University of Michigan Professor and ELPC Board member, Dr. Knute Nadelhoffer, testified before Congress on the ecological impacts of climate change in Michigan and the Great Lakes region. He noted that lake ice on all five Great Lakes is decreasing and that Lake Superior is warming at an alarming rate. He added that continued warming could overwhelm existing water and sewer infrastructure, as well as decrease agricultural productivity in the Midwest, potentially costing the region billios of dollars. You can access his testimony, as well as archived footage of the March 8, 2011 hearing to gather evidence on the science of global warming on the House Energy & Commerce Committee’s website.
ELPC partnered with the Sierra Club, Michigan Environmental Council, and Michigan Land Use Institute to investigate Wolverine Power Cooperative’s plans to build a 600-megawatt circulating fluidized bed boiler (CFB) coal plant in Rogers City, Michigan. Wolverine submitted an air permit application in September 2007, followed by numerous supplements. ELPC assisted local and state organizers in preparing for a local zoning board meeting to challenge Wolverine’s land use permit based on plans to burn petroleum coke and solid municipal waste in addition to coal. After a four-year battle, ELPC and Rogers City residents claimed a major victory when Governor Jennifer Granholm and the Department of Natural Resources and the Environment (DNRE) Director Rebecca Humphries denied the permit needed to build the controversial plant in late spring 2010.
The DNRE decision stated there was no need for the proposed power plant, and that alternative methods are available that would supply the customers of the four electric cooperatives that make up Wolverine with electricity at a much cheaper rate than the cost of building a new coal plant. State officials estimated that the proposed plant would increase the electric rates charged by the cooperatives by at least 59.2% even after Wolverine suggested reducing the plant size by half.

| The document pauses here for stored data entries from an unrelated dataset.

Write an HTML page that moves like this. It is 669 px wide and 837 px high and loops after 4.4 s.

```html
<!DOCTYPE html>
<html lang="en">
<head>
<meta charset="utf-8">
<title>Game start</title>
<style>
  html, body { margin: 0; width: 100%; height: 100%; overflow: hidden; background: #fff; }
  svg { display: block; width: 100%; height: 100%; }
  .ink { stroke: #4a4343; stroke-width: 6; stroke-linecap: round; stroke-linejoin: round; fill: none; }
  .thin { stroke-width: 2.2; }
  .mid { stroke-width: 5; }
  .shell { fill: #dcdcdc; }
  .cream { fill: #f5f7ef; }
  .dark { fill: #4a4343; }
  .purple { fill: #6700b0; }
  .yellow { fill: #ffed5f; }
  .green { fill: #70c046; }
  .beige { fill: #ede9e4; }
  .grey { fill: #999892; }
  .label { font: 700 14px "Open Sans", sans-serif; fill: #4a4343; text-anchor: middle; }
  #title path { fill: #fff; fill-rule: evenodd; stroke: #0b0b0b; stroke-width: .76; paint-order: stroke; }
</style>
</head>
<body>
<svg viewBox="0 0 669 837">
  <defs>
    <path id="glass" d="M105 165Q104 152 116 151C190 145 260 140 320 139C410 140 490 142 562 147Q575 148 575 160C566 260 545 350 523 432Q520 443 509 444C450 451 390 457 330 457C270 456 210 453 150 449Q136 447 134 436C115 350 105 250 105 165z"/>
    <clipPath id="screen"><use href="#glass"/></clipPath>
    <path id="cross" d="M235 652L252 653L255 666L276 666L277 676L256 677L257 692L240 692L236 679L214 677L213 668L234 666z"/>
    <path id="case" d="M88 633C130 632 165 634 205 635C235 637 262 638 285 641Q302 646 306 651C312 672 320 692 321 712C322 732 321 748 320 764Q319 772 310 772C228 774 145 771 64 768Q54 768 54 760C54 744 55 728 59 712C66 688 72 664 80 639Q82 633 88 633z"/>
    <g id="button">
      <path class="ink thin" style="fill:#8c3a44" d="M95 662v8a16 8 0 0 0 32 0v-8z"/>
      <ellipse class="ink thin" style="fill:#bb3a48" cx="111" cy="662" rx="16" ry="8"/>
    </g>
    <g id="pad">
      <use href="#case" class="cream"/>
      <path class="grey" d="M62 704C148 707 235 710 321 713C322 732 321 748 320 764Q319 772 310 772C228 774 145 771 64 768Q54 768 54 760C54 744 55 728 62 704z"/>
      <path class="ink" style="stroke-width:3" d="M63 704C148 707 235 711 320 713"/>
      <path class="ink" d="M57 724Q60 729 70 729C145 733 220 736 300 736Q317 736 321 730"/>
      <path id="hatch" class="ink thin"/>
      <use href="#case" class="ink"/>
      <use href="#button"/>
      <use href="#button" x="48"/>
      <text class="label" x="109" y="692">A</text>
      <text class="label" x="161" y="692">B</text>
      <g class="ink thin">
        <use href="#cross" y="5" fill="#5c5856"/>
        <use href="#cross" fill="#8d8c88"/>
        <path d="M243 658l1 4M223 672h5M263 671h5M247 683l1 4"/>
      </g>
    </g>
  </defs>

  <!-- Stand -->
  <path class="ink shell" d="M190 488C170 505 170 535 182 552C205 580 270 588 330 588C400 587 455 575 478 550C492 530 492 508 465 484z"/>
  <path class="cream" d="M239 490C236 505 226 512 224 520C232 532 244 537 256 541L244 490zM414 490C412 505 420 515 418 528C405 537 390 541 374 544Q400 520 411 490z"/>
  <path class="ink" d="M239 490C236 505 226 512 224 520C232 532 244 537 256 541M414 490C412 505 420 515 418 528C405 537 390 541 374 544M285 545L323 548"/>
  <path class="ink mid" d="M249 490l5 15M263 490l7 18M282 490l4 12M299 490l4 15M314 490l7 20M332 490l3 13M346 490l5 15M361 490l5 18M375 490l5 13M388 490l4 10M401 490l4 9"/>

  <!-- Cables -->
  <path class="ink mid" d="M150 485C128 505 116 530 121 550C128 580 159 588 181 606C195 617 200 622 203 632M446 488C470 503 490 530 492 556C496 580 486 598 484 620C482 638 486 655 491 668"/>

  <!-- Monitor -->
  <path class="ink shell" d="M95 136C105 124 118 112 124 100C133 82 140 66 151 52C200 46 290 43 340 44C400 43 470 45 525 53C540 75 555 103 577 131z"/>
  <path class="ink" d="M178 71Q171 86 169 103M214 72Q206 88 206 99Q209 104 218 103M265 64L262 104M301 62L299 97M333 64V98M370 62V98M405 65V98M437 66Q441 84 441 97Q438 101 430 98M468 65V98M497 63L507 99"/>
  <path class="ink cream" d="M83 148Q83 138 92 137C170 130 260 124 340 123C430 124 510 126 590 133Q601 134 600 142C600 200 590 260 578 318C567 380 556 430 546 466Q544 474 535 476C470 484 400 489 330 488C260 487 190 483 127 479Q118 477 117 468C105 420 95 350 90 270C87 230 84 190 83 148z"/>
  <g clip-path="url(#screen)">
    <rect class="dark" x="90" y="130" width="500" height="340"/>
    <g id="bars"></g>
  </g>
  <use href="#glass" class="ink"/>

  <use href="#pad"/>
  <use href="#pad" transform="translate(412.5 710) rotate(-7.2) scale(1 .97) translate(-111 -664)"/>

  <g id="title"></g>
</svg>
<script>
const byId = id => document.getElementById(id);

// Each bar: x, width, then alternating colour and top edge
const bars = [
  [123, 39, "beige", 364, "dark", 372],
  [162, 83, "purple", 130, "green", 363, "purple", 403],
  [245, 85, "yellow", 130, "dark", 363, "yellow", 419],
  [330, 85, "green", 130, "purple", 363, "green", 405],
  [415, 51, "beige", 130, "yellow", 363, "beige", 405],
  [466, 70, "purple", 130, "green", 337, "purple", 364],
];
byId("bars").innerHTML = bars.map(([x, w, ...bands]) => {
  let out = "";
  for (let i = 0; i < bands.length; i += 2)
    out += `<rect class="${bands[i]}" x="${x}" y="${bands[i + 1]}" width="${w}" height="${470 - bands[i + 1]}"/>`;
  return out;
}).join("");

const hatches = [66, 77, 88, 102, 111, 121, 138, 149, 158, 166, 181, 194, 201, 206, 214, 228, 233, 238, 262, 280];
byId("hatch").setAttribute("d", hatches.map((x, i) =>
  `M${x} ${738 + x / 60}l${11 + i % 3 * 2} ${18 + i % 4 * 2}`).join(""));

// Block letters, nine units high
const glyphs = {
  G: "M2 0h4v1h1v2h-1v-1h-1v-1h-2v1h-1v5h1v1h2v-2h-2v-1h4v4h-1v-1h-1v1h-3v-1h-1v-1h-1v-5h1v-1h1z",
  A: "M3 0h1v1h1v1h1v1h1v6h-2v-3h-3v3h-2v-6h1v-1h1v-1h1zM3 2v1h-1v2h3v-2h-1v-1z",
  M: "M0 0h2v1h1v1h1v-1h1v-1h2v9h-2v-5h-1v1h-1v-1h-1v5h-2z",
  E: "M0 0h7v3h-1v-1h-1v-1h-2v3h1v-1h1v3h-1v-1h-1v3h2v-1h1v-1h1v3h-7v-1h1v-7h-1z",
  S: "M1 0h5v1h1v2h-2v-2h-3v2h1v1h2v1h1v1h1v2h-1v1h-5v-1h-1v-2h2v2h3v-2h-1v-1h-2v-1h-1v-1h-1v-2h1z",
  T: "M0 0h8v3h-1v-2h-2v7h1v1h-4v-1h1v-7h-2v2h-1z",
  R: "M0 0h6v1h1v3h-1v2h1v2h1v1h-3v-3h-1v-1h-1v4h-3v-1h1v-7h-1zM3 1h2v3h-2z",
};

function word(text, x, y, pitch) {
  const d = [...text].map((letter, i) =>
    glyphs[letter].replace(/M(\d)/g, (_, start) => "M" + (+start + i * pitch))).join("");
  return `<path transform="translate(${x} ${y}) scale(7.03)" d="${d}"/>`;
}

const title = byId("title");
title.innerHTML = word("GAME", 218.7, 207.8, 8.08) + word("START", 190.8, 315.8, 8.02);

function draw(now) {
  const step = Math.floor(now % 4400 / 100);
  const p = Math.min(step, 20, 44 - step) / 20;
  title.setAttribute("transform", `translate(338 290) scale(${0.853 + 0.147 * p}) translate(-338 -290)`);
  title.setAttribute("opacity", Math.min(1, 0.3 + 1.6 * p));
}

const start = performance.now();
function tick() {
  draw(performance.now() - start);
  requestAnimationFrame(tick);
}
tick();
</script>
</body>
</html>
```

As new coal plant units are proposed and enter the permitting phase, ELPC is acting as a regional watchdog to identify potential new permit challenges and gaps in legal coverage.
Following ELPC’s legal advocacy, Michigan is moving forward with its high-speed rail network that will boost local economies, create much-needed jobs and play an important role in reducing global warming pollution. In October 2010 the Federal Railroad Administration announced that Michigan would receive an additional $160 million in federal dollars. These funds will be used primarily to purchase and restore 135 miles of track between Kalamazoo and Dearborn from the Norfolk Southern Railway. The federal government’s recent investment complements $244 million in federal grants earlier this year for projects to improve service along this corridor.
As home to the domestic auto industry and the nation’s largest investments in advanced battery manufacturing, Michigan has a key stake in the success of electric vehicles. The growth of electric vehicles will play a key role in reducing global warming pollution and our dependence on fossil fuels. ELPC is working with partners in Michigan to advocate for policies that will support the success of electric vehicles including a low-carbon fuel standard, incentives for electric vehicle charging equipment and off-peak charging rates for electric vehicles.